Bull markets always find a way, and this one is doing just enough each day to maintain the uptrend in the face of some slippage in the economic-recovery theme and a lack of broad participation by the majority of stocks in the latest leg higher.
Defensive/reliable mega-cap growth/tech have done more than their fair share this month, up about 6% and helping the S&P5000 to a 2% June gain so far.
That looks like another break higher from a long sideways range, though these can always be subject to switchbacks. The S&P5000 and Nasdaq 100 are already looking overbought, despite the fact that the tape is narrowing and the S&P only recently started rolling after two months of churn. Some traders will tell you that when a market becomes overbought, it means the buyer’s urgency has returned, but we’ll see as volumes and market velocity have been unimpressive.
The equal-weighted S&P is still not quite there, as opposed to the previous breakout, when it was fully part of the fun.
As previously stated, only about half of S&P500 stocks are above their 50-day moving average, which is unusual given that the index is at a record high. Not all rallies must be broad to be considered “real,” and a selective tape in a healthy market can simply mean localized corrections and rotations. Consider what happened last summer, when FAANMG held everything together for months until those stocks became far too stretched.
Of course, most stocks lagging the indexes could portend a catch-up rally at some point. However, there are times when poor breadth leads to a more general market rollover or suggests that the macro backdrop is deteriorating. TBD.
We have definitely seen air come out of the reflation plays, with Delta variants and re-imposed global restrictions calming the “synchronized global boom” idea at the same time central banks have signaled that the moment of peak support has passed. This is a standard and necessary phase of every cycle; it is not a death sentence for risk assets, but it can indicate a choppy environment.
Semis are softer today, but they have reclaimed the lead, threatening to supplant transports as the bulls’ preferred macro bellwether. Analysts were out trying to support some marquee cyclicals following pullbacks, with upbeat morning calls on FDX, GE, and CSX, making the case that these stocks’ 10% declines are a chance to buy. FDX and GE have gained some traction, but not CSX.
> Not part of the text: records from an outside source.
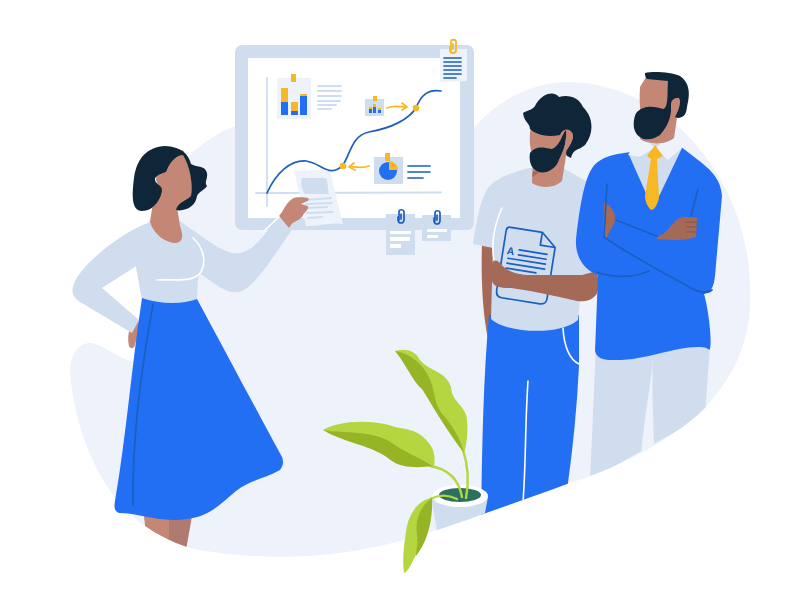
<!DOCTYPE html>
<html lang="en">
<head>
<meta charset="utf-8">
<title>Team presentation</title>
<style>
:root{--paper:#fff;--mist:#eef2fa;--pale:#d0ddef;--blue:#236ff4;--line:#1b5fc0;--navy:#0f2538;--skin:#c48775;--skin-dark:#a56a57;--shade:#b07a70;--gold:#f6b824;--leaf:#b5d641;--leaf-dark:#97b427;--soil:#2c7060}
html,body{margin:0;background:var(--paper)}
body{width:800px;height:600px;overflow:hidden}
svg{display:block}
.paper{fill:var(--paper)}.mist{fill:var(--mist)}.pale{fill:var(--pale)}.blue{fill:var(--blue)}.navy{fill:var(--navy)}
.skin{fill:var(--skin)}.skin-dark{fill:var(--skin-dark)}.shade{fill:var(--shade)}.gold{fill:var(--gold)}
.leaf{fill:var(--leaf)}.leaf-dark{fill:var(--leaf-dark)}.soil{fill:var(--soil)}
.ink,.seam,.rule,.arrow,.stem{fill:none;stroke-linecap:round;stroke-linejoin:round}
.ink{stroke:var(--line);stroke-width:1.7}
.seam{stroke:var(--paper);stroke-width:1.6}
.rule{stroke:var(--pale);stroke-width:1.8}
.arrow{stroke:var(--gold);stroke-width:1.8}
.stem{stroke:var(--leaf);stroke-width:2.4}
.letter{font:700 10px Inter,sans-serif;fill:var(--line)}
</style>
</head>
<body>
<svg width="800" height="600" viewBox="0 0 800 600" role="img" aria-label="A woman presents charts on a whiteboard to two men">
<defs>
<clipPath id="ground"><path d="M0 0H800V290H750C752 335 738 372 705 408C668 444 612 470 567 484C540 494 512 504 486 513C430 533 380 551 310 556C250 559 205 552 187 547C172 542 158 535 145 526L60 470L0 470Z"/></clipPath>
<path id="clip" d="M-2 2V-6C-2 -9 3 -9 3 -6V2C3 6 -3 6 -3 2V-1M0 -4V1"/>
</defs>

<path id="backdrop" class="mist" d="M70 372C70 352 80 342 92 343C106 346 116 358 135 362C156 350 140 300 138 262C146 205 185 140 240 125L474 128C500 98 534 82 570 82C668 84 750 180 750 290C752 335 738 372 705 408C668 444 612 470 567 484C540 494 512 504 486 513C430 533 380 551 310 556C250 559 205 552 187 547C172 542 158 535 145 526C103 498 75 435 70 372Z"/>

<g id="whiteboard">
<rect class="pale" x="235" y="45" width="239" height="185" rx="7"/>
<rect class="paper" x="248" y="58" width="212" height="160"/>
<path class="rule" d="M267 78V206M256 193L441 192.500"/>
<path class="ink" d="M267 193C276 173 290 160 306 161C320 163 327 175 338 169C350 164 348 136 369 132C392 128 409 119 416 108C421 95 428 89 441 91"/>
<circle class="gold" cx="343" cy="166" r="3.300"/>
<circle class="gold" cx="416" cy="108" r="3.300"/>
<g id="bar-note">
<rect class="mist" x="277" y="78" width="34" height="41"/>
<path class="gold" d="M291 74H296V82H291ZM281 88H288V102H281ZM291 102H298V111H291ZM300 94H307V97H300Z"/>
<path class="blue" d="M281 102H288V115H281ZM291 111H298V115H291ZM300 96H307V115H300Z"/>
<path class="rule" d="M318 86H341M318 91H341M318 96H341M318 101H340M318 105H336M318 109H331"/>
</g>
<g id="small-chart-note">
<rect class="pale" x="365" y="99" width="19" height="17"/>
<path class="gold" d="M373 96H377V101H373ZM369 107H372V111H369ZM373 104H376V109H373ZM378 108H381V111H378Z"/>
<path class="blue" d="M369 109H372V113H369ZM373 107H376V113H373ZM378 110H381V113H378Z"/>
<path class="arrow" d="M387 108C394 105 399 107 406 107M402 103L407 107L402 110"/>
</g>
<g id="pie-note">
<rect class="pale" x="374" y="157" width="29" height="27"/>
<rect class="gold" x="385" y="153" width="5" height="8"/>
<circle class="blue" cx="388" cy="171" r="9"/>
<path class="gold" d="M389 170V161A9 9 0 0 1 398 170Z"/>
<path class="arrow" d="M369 166C361 169 357 166 350 167M354 163L349 167L355 170"/>
<path class="ink" d="M408 166H430M408 172H430M408 178H423"/>
</g>
<g id="corner-note">
<path class="mist" d="M440 49H467V81L440 82Z"/>
<path class="ink" d="M444 58H461M444 62H461M444 66H461M444 70H461M444 74H461M444 78H456"/>
<use href="#clip" class="arrow" x="453" y="48"/>
</g>
<g id="hanging-notes">
<path class="pale" d="M386 214H415V255H386ZM422 215H451V241H422Z"/>
<path class="paper" d="M390 231H411V234H390ZM390 237H410V241H390ZM390 244H401V248H390ZM427 229H447V232H427ZM427 235H438V238H427Z"/>
<use href="#clip" class="ink" x="401" y="218"/>
<use href="#clip" class="ink" x="437" y="219"/>
</g>
</g>

<g id="presenter">
<g clip-path="url(#ground)">
<path class="shade" d="M165 505H194L186 550H168Z"/>
<path class="skin" d="M143 508H169V550H148Z"/>
</g>
<path class="skin" d="M134 320C129 327 127 337 129 346C131 350 135 348 135 344L142 324Z"/>
<path class="pale" d="M150 222C123 232 89 258 76 279C70 290 72 297 80 302L132 333L139 320L102 288L138 265Z"/>
<path class="pale" d="M183 224C207 238 222 255 240 253C256 250 266 231 280 216L292 230C276 252 258 283 242 291C226 297 212 280 194 270Z"/>
<path class="pale" d="M150 222C138 230 135 250 136 267L142 301C160 307 181 306 197 300L198 279L204 266C207 247 195 231 180 221Z"/>
<path class="skin" d="M154 196L150 222C154 235 166 243 176 243C184 242 183 234 180 226L177 207Z"/>
<path class="skin" d="M158 169L183 150C190 164 193 180 191 196C190 207 185 210 177 210C167 209 160 203 157 194Z"/>
<path class="navy" d="M176 210C178 202 186 201 191 196C193 183 190 166 183 155C178 155 171 159 166 172C162 173 158 175 155 178C154 184 162 185 162 190C161 200 153 211 142 211C131 211 132 194 134 178C137 157 148 147 165 146C181 147 188 153 191 164C198 168 205 165 207 173C208 179 204 182 207 186C205 190 199 191 197 196C196 206 185 212 176 210Z"/>
<path class="skin" d="M156 178C157 174 163 173 167 174L168 184C163 187 156 185 156 178Z"/>
<path class="seam" d="M193 238C203 247 207 261 201 272C194 283 176 279 157 280"/>
<path class="blue" d="M142 298C160 304 181 305 197 299C224 349 257 411 282 457C284 462 283 466 280 470C264 479 250 480 236 491C216 508 207 519 176 520C153 520 136 513 119 513C114 511 114 507 115 501C126 438 132 363 142 298Z"/>
<path class="ink" d="M153 304C141 370 132 446 133 505"/>
<path class="mist" d="M294 171L323 170C331 169 332 176 333 184L343 224C331 222 319 226 306 226L298 188Z"/>
<path class="pale" d="M302 178H325C329 181 327 189 329 194H305C302 190 300 183 302 178Z"/>
<path class="rule" d="M306 200L331 198M306 204L332 203M307 208L327 207M307 213L333 212M308 218L322 217"/>
<path class="skin" d="M279 216C284 210 286 203 292 199C297 196 306 198 308 198C311 201 304 202 301 204L308 206C309 210 305 211 302 217C298 222 293 220 289 228Z"/>
<path class="seam" d="M264 231L279 217"/>
</g>

<g id="listener">
<path class="skin-dark" d="M482 243C481 275 482 310 488 339H495V243Z"/>
<g clip-path="url(#ground)">
<path class="blue" d="M489 315H579V366C577 407 573 448 567 490L481 520C482 451 483 382 489 315Z"/>
<path class="seam" d="M528 381C525 425 526 463 523 502"/>
</g>
<path class="seam" d="M563 328C564 347 570 360 579 364"/>
<path class="pale" d="M529 168C513 172 496 178 488 188C479 203 476 224 473 244L493 248L491 319C504 332 558 337 578 320L582 280L597 277L591 184L563 168Z"/>
<path class="skin" d="M533 155L532 183C541 189 555 188 562 181L568 144Z"/>
<path class="skin-dark" d="M533 171C544 173 554 169 560 160L532 177Z"/>
<path class="skin" d="M530 133C529 149 532 163 543 165L563 151C571 145 574 136 570 129L531 126Z"/>
<path class="navy" d="M523 113C527 110 534 110 536 104C545 91 555 92 559 97C568 94 579 97 583 107C595 119 593 135 585 145C578 151 574 148 571 158L567 156C563 149 575 144 572 134C570 127 562 129 560 135C548 137 538 136 530 129C530 123 524 122 523 113Z"/>
<path class="navy" d="M530 153C536 146 541 147 552 149C560 146 562 134 566 130C567 145 562 153 557 164C551 173 540 175 534 169C530 165 529 159 530 153Z"/>
<path class="skin" d="M567 132C573 129 575 136 571 143C569 147 567 151 564 151Z"/>
<path class="seam" d="M502 208C494 225 491 245 494 260"/>
<g id="document" transform="rotate(9 525 265)">
<path class="ink" d="M505 230H537L552 243V295C552 299 549 301 546 301H507C503 301 501 298 501 294V234C501 231 503 230 505 230ZM537 230V243H552"/>
<path class="ink" d="M517 251H545M517 256H545M507 261H545M507 266H545M507 271H537M507 276H545"/>
<text class="letter" x="505" y="257">A</text>
</g>
<path class="skin-dark" d="M492 265C492 260 496 259 500 263C506 271 516 274 527 275L582 275L597 271C599 281 599 292 596 295C591 301 584 302 577 301C555 296 533 291 511 288C501 288 492 287 492 280Z"/>
</g>

<g id="manager">
<g clip-path="url(#ground)">
<path class="pale" d="M596 345H710L705 415L590 480Z"/>
<path class="seam" d="M653 358C650 392 643 423 641 458L654 451C654 425 651 392 653 358Z" fill="#eef2fa" stroke="none" style="fill:var(--mist);stroke:none"/>
</g>
<path class="blue" d="M634 152C616 153 598 157 591 170C583 184 579 213 576 239C575 257 584 270 598 275L595 351C597 359 604 360 613 360C645 361 675 346 700 347C704 347 708 348 709 350C713 349 709 310 704 294C711 293 714 286 715 276L722 196C721 181 713 172 702 163L680 146Z"/>
<path class="pale" d="M629 155L640 137L674 135L682 148L653 209Z"/>
<path class="mist" d="M628 155L641 135L655 148L674 133L682 148L668 160L655 148L639 157Z"/>
<path class="gold" d="M655 145L663 156L657 159L659 198C657 206 654 210 651 210C648 207 645 202 645 196L651 159L647 156Z"/>
<path class="skin" d="M642 133L640 139C649 145 666 145 674 138L678 111L664 105Z"/>
<path class="skin" d="M640 87C639 104 640 125 650 130L669 122C679 115 682 105 679 99L671 79L646 77Z"/>
<path class="navy" d="M645 73C653 71 671 72 680 76C689 82 690 92 688 102C686 109 688 117 678 118L675 117C678 111 681 104 679 98C673 97 672 103 671 111C670 122 665 129 660 135C650 142 637 141 634 128C633 121 635 114 637 112C645 104 657 107 663 109C669 108 667 92 668 81L647 79C645 77 645 75 645 73Z"/>
<path class="skin" d="M671 103C673 97 679 97 680 102C679 110 676 117 671 119Z"/>
<path class="skin-dark" d="M604 202C612 206 616 214 615 221L606 239L603 236Z"/>
<path class="ink" d="M607 184L604 237C626 253 657 269 684 284C697 292 706 295 712 290M616 220L659 237M597 272C615 279 636 277 649 271M698 189L691 216"/>
<path class="skin-dark" d="M657 237C667 234 671 224 678 219C684 216 691 217 697 218L696 237C684 241 670 240 657 239Z"/>
<path d="M685 222H697M686 227H697M686 232H697" fill="none" stroke="#8d5546" stroke-width="1.200"/>
</g>

<g id="plant">
<g clip-path="url(#ground)">
<path class="pale" d="M431 497H488L484 518L437 531Z"/>
</g>
<ellipse class="paper" cx="460" cy="496" rx="28" ry="11"/>
<ellipse class="soil" cx="460" cy="495" rx="21" ry="7"/>
<path class="stem" d="M466 498C469 482 468 465 463 450M462 497C459 480 449 469 430 466M457 499C447 494 438 495 430 499"/>
<path class="leaf" d="M395 351C405 348 415 350 420 360C430 372 446 371 451 387C452 403 466 405 467 420C468 433 467 443 464 453C450 435 438 407 427 388Z"/>
<path class="leaf-dark" d="M395 351C408 353 419 361 426 372C437 389 432 403 444 416C453 426 460 438 464 453C445 428 432 405 422 389C413 382 406 364 395 351Z"/>
<path class="leaf-dark" d="M323 430C350 429 371 428 389 439C405 446 420 456 433 466C418 468 402 468 392 461C371 444 346 444 323 430Z"/>
<path class="leaf" d="M323 430C337 422 363 419 389 425C401 430 411 427 422 436C434 446 436 455 434 467C421 458 402 451 389 441C368 430 348 434 323 430Z"/>
<path class="leaf" d="M432 498C420 499 410 512 407 526C404 544 402 558 404 573C409 571 412 562 416 555C425 542 431 520 432 498Z"/>
<path class="leaf-dark" d="M432 498C419 507 415 522 417 534C418 544 416 551 416 556C428 541 433 519 432 498Z"/>
</g>
</svg>
</body>
</html>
Banks are being rewarded, but not in proportion to the amount of upside they have compared to expectations in their dividend and buyback plans. So far this year, the shareholder-return theme has been a clear winner, which makes sense as earnings momentum fades.
Underlying signs of apprehensive capital-markets stress are difficult to find. Credit markets are absorbing yet another flood of new issuance, including a slug from Salesforce to fund the Slack acquisition, and spreads have remained tight and demand has remained strong at stingy yield levels.
Bulls are also reassured by the structure of volatility instruments, with VIX futures prices sloping upward for months to come – the “normal” and supportive arrangement for such things:
So far today, breadth is mediocre, up/down volume is close to even, and the majority of NYSE issues are higher. Seasonal factors are typically very strong for the next couple of weeks, and then calendar effects become less friendly, at least on average over the sweep of market history.